Data can easily become an addiction and so often, like a lamp post, rather then be illuminating it just becomes a prop, used to justify rather than inform. And after a while you want more and more of it until you finally become OCD (Obsessed with Collecting Data).
I am not the only one to raise the debate about data and how well it is used, Eric Ries, creator of the Lean Startup Movement and a Silicon Valley entrepreneur, has a name for the obsessive use of data just to look good, he calls it ‘Vanity Data‘. I call it Metricmania.
He’s not afraid to attack the scared cow of website hits and social media numbers. Some simple say he’s just pointing out the king is naked, something a growing number of marketers, cynical about our over belief in the power of digital to sell, will be pleased to hear. It’s time to rebalance things, and get things in perspective.
Big data, big headache
The trouble with big data, there is just too much to really get you head around and it’s easy to end up with paralysis through analysis. It’s no wonder clients are complaining about data overload and the costs involved in making any sense of it.
A recent research report I read claims clients are become more sceptical about metrics and are drifting away from models like econometrics, looking instead for alternative methods, psychology being one that actually gives you answer to the WHY and WHAT happens next?
But the real question is, does data really tell you what you need to know to dramatically improve your marketing, or are you spending 80% of your resource on just 20% of significance.
I suspect many clients are too busy worry about the data when it’s the basic they need to be looking at. For all the data you can analyse about digital ads (display not search) the one thing that will give you that 80% difference doesn’t sit in the data but in creativity.
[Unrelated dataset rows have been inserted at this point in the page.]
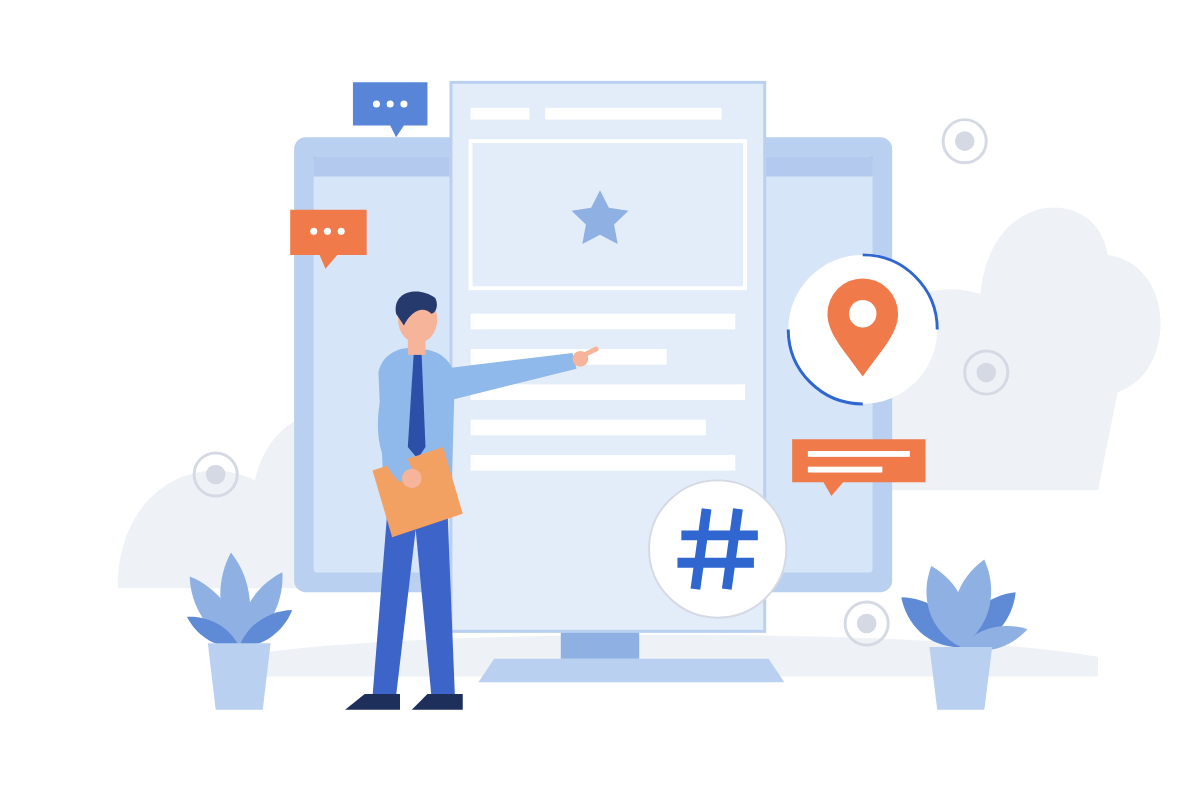
<!DOCTYPE html>
<html lang="en">
<head>
<meta charset="utf-8">
<title>Location Marketing Illustration</title>
<link rel="stylesheet" href="https://fonts.googleapis.com/css2?family=Inter:wght@400&display=swap">
<style>
  :root {
    --bg: #ffffff;
    --cloud: #eef1f6;
    --frame: #b9d0f0;
    --frame-dark: #8fb0e3;
    --screen: #d6e5f8;
    --paper: #e3ecf9;
    --paper-line: #ffffff;
    --accent-blue: #2f66d0;
    --accent-orange: #f07a4a;
    --ring: #d5d9e3;
    --skin: #f6b59a;
    --hair: #263a6e;
    --shirt: #8fb9ea;
    --tie: #2c4fa8;
    --trousers: #3d64c9;
    --shoe: #1f2f5c;
    --folder: #f3a063;
    --leaf: #8fb0e3;
    --leaf-dark: #5f8ad6;
    --pot: #b9d0f0;
  }
  html, body { margin: 0; padding: 0; overflow: hidden; background: var(--bg); font-family: "Inter", sans-serif; }
  .canvas { width: 1200px; height: 800px; display: block; }
</style>
</head>
<body>
<svg class="canvas" viewBox="0 0 612 408" xmlns="http://www.w3.org/2000/svg" role="img" aria-label="Man presenting a web page with location and hashtag icons">
  <defs>
    <g id="ring-marker">
      <circle r="11" fill="none" stroke="var(--ring)" stroke-width="1.5"/>
      <circle r="5" fill="var(--ring)"/>
    </g>
    <g id="dots">
      <circle cx="-7" cy="0" r="1.8" fill="#fff"/>
      <circle cx="0" cy="0" r="1.8" fill="#fff"/>
      <circle cx="7" cy="0" r="1.8" fill="#fff"/>
    </g>
    <path id="leaf" d="M0 0 C-10 -14 -8 -32 0 -44 C8 -32 10 -14 0 0 Z"/>
  </defs>

  <g class="backdrop" fill="var(--cloud)">
    <path d="M395 250 C395 215 415 200 440 205 C440 160 470 140 500 150 C505 95 560 95 565 130 C600 135 600 190 570 200 L560 250 Z"/>
    <path d="M60 300 C60 250 100 230 130 245 C140 200 190 200 200 240 L200 300 Z"/>
    <path d="M120 335 C200 320 480 320 560 335 L560 345 L120 345 Z"/>
  </g>

  <g class="ring-markers">
    <use href="#ring-marker" x="110" y="242"/>
    <use href="#ring-marker" x="492" y="72"/>
    <use href="#ring-marker" x="503" y="190"/>
    <use href="#ring-marker" x="442" y="318"/>
  </g>

  <g class="monitor">
    <rect x="286" y="298" width="40" height="38" fill="var(--frame-dark)"/>
    <path d="M252 336 H392 L400 348 H244 Z" fill="var(--frame)"/>
    <rect x="150" y="70" width="305" height="232" rx="6" fill="var(--frame)"/>
    <rect x="160" y="80" width="285" height="212" rx="2" fill="var(--screen)"/>
    <rect x="160" y="80" width="285" height="10" fill="var(--frame-dark)" opacity=".5"/>
  </g>

  <g class="web-page">
    <rect x="230" y="42" width="160" height="280" fill="var(--paper)" stroke="var(--frame)" stroke-width="1.5"/>
    <rect x="240" y="55" width="30" height="6" fill="var(--paper-line)"/>
    <rect x="278" y="55" width="90" height="6" fill="var(--paper-line)"/>
    <rect x="240" y="72" width="140" height="75" fill="none" stroke="var(--paper-line)" stroke-width="2"/>
    <path d="M306 97 l4.5 9 10 1.5 -7.3 7 1.8 10 -9 -4.8 -9 4.8 1.8 -10 -7.3 -7 10 -1.5 Z" fill="var(--frame-dark)"/>
    <rect x="240" y="160" width="135" height="8" fill="var(--paper-line)"/>
    <rect x="240" y="178" width="100" height="8" fill="var(--paper-line)"/>
    <rect x="240" y="196" width="140" height="8" fill="var(--paper-line)"/>
    <rect x="240" y="214" width="120" height="8" fill="var(--paper-line)"/>
    <rect x="240" y="232" width="135" height="8" fill="var(--paper-line)"/>
  </g>

  <g class="chat-bubbles">
    <path d="M180 42 H218 V64 H206 L202 70 L199 64 H180 Z" fill="var(--accent-blue)" opacity=".8"/>
    <use href="#dots" x="199" y="53"/>
    <path d="M148 107 H187 V130 H172 L166 137 L163 130 H148 Z" fill="var(--accent-orange)"/>
    <use href="#dots" x="167" y="118"/>
    <path d="M404 224 H472 V246 H430 L424 253 L420 246 H404 Z" fill="var(--accent-orange)"/>
    <rect x="412" y="230" width="52" height="3" fill="#fff"/>
    <rect x="412" y="238" width="38" height="3" fill="#fff"/>
  </g>

  <g class="location-badge">
    <circle cx="440" cy="168" r="38" fill="#fff"/>
    <path d="M440 130 A38 38 0 0 1 478 168" fill="none" stroke="var(--accent-blue)" stroke-width="1.5"/>
    <path d="M402 168 A38 38 0 0 0 440 206" fill="none" stroke="var(--accent-blue)" stroke-width="1.5"/>
    <path d="M440 192 C430 178 422 170 422 160 A18 18 0 0 1 458 160 C458 170 450 178 440 192 Z" fill="var(--accent-orange)"/>
    <circle cx="440" cy="160" r="7" fill="#fff"/>
  </g>

  <g class="hashtag-badge">
    <circle cx="366" cy="280" r="35" fill="#fff" stroke="var(--ring)" stroke-width="1"/>
    <g stroke="var(--accent-blue)" stroke-width="5" stroke-linecap="square">
      <path d="M360 262 L355 298 M376 262 L371 298 M350 273 H384 M348 287 H382"/>
    </g>
  </g>

  <g class="presenter">
    <path d="M198 255 L190 355 H202 L212 270 L220 355 H232 L228 255 Z" fill="var(--trousers)"/>
    <path d="M186 354 H204 V362 H176 Z" fill="var(--shoe)"/>
    <path d="M218 354 H236 V362 H210 Z" fill="var(--shoe)"/>
    <path d="M193 190 C195 180 205 176 213 178 C222 178 230 182 232 192 L230 258 H196 Z" fill="var(--shirt)"/>
    <path d="M226 188 L292 180 L294 188 L230 204 Z" fill="var(--shirt)"/>
    <circle cx="296" cy="183" r="4" fill="var(--skin)"/>
    <path d="M298 181 L304 178" stroke="var(--skin)" stroke-width="2.5" stroke-linecap="round"/>
    <path d="M211 180 L208 228 L213 234 L217 228 L215 180 Z" fill="var(--tie)"/>
    <rect x="208" y="172" width="9" height="9" fill="var(--skin)"/>
    <ellipse cx="213" cy="163" rx="10" ry="12" fill="var(--skin)"/>
    <path d="M202 160 C200 148 214 146 222 152 C224 156 222 160 220 160 C216 156 210 158 206 166 Z" fill="var(--hair)"/>
    <path d="M190 240 L226 228 L236 262 L200 274 Z" fill="var(--folder)"/>
    <path d="M196 196 C190 215 192 235 204 246 L212 242 C204 230 204 214 206 200 Z" fill="var(--shirt)"/>
    <circle cx="210" cy="244" r="5" fill="var(--skin)"/>
  </g>

  <g class="plant-left">
    <g fill="var(--leaf)">
      <use href="#leaf" transform="translate(122 330) rotate(-35)"/>
      <use href="#leaf" transform="translate(122 330) rotate(-5) scale(1.1)"/>
      <use href="#leaf" transform="translate(122 330) rotate(30)"/>
    </g>
    <g fill="var(--leaf-dark)">
      <use href="#leaf" transform="translate(122 330) rotate(-60) scale(.7)"/>
      <use href="#leaf" transform="translate(122 330) rotate(55) scale(.75)"/>
    </g>
    <path d="M106 328 H138 L134 362 H110 Z" fill="var(--pot)"/>
  </g>

  <g class="plant-right">
    <g fill="var(--leaf-dark)">
      <use href="#leaf" transform="translate(490 330) rotate(-50) scale(1.1 .9)"/>
      <use href="#leaf" transform="translate(490 330) rotate(45) scale(1.1 .9)"/>
    </g>
    <g fill="var(--leaf)">
      <use href="#leaf" transform="translate(490 330) rotate(-20) scale(1.3 1)"/>
      <use href="#leaf" transform="translate(490 330) rotate(15) scale(1.3 1.05)"/>
      <use href="#leaf" transform="translate(490 330) rotate(75) scale(.8)"/>
    </g>
    <path d="M474 330 H506 L502 362 H478 Z" fill="var(--pot)"/>
  </g>
</svg>
</body>
</html>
The most significant factor in effectiveness in digital ads is how good the creative is, the rest is just about rearranging the chairs. It’s obvious really, because that’s the bit that does the work of engaging the consumer.
You can write the worlds best joke but it takes a great comedian to make it funny.
“Facebook is a dinosaur”
Having just been speaking at the Inside the Creative Industries conference at Chester University, digital, data and new trends were the top subjects of debate. This is an area where you quickly discover people have strong belief systems and, like football fans, are totally evangelistic about what they believe.
One fan of Twitter declared it was the “greatest marketing invention of all time and Facebook was now a dinosaur.” No one doubts it’s a great tool to have in the marketing tool box for some brands, but the greatest marketing invention of all time?Well, it’s marketing so expect hype and over sell.
With data popping out of our ears no one is really questioning how good is the evaluation and what is it really telling us. More importantly, does it really help us understand the consumer? Theres a lot if talk about consumer behaviour, but even though looking at behaviour tells us WHAT people have repetitively done, do we know the WHY? More importantly, do we know WHAT they will do next? Especially if we change the situation, or something unpredictable happens, as us so often the case in markets.
If you’ve ever been to a fortune teller there’s nothing that leaves you feeling cheated than just being told your life history, you already know that. What you are paying for is to know the unpredictable – the future.
Of course data can predict the future if all things remain equal, I know my neighbour leaves his house at 7.30 everyday, so I can predict that next Tuesday he’ll do the sales. Unless he’s ill, or there’s a tube strike or he gets fired. Now how do you predict what happens next?
Observational data can tell us how many people are in the room, how they got here, how long they stay there and what they are doing. But what happens if a tiger walks into the room? Suddenly data can’t help.
Yet in the real world the unpredictable happens all the time, so we need less reflective information and more predictive. This is why psychology is coming back into play, because psychology not only tells you WHAT people will do (panic and run like hell), but also WHY they were there in the first place, WHAT are their motivations are… and HOW they feel bout tigers.
Being up at Chester University I was also asked to do a short talk about my favourite subject at the the moment, using psychology in marketing. About how to use NLP (AardVarK), which most sales people are training in these days. Enneagrams, which go back to Greek times and explain our emotional drivers (Emotivations) and the simplest tool in the box, the R&E Line which helps you map out the purchasing journey and explains the roles and relationship of creativity and information.
Armed with open minds, the students have no attachment to belief systems, current trends or are pressured to conform, they can see the logic of why psychology is a smarter way forward in a data overloaded environment.
Looking forward, businesses need to take a pragmatic approach and evaluate the value of what they pay for and ask the simple question, ‘does it deliver against real marketing objectives like sales, brand awareness or WOM’. I known we live in what has been called the ‘Numeric Society‘, But just using numbers to justify what you are doing to create a comfort zone is plain metricmania.
links: Psychology in marketing:
The Persuader: how to use emotional persuasion to win more business (Marcus Corah)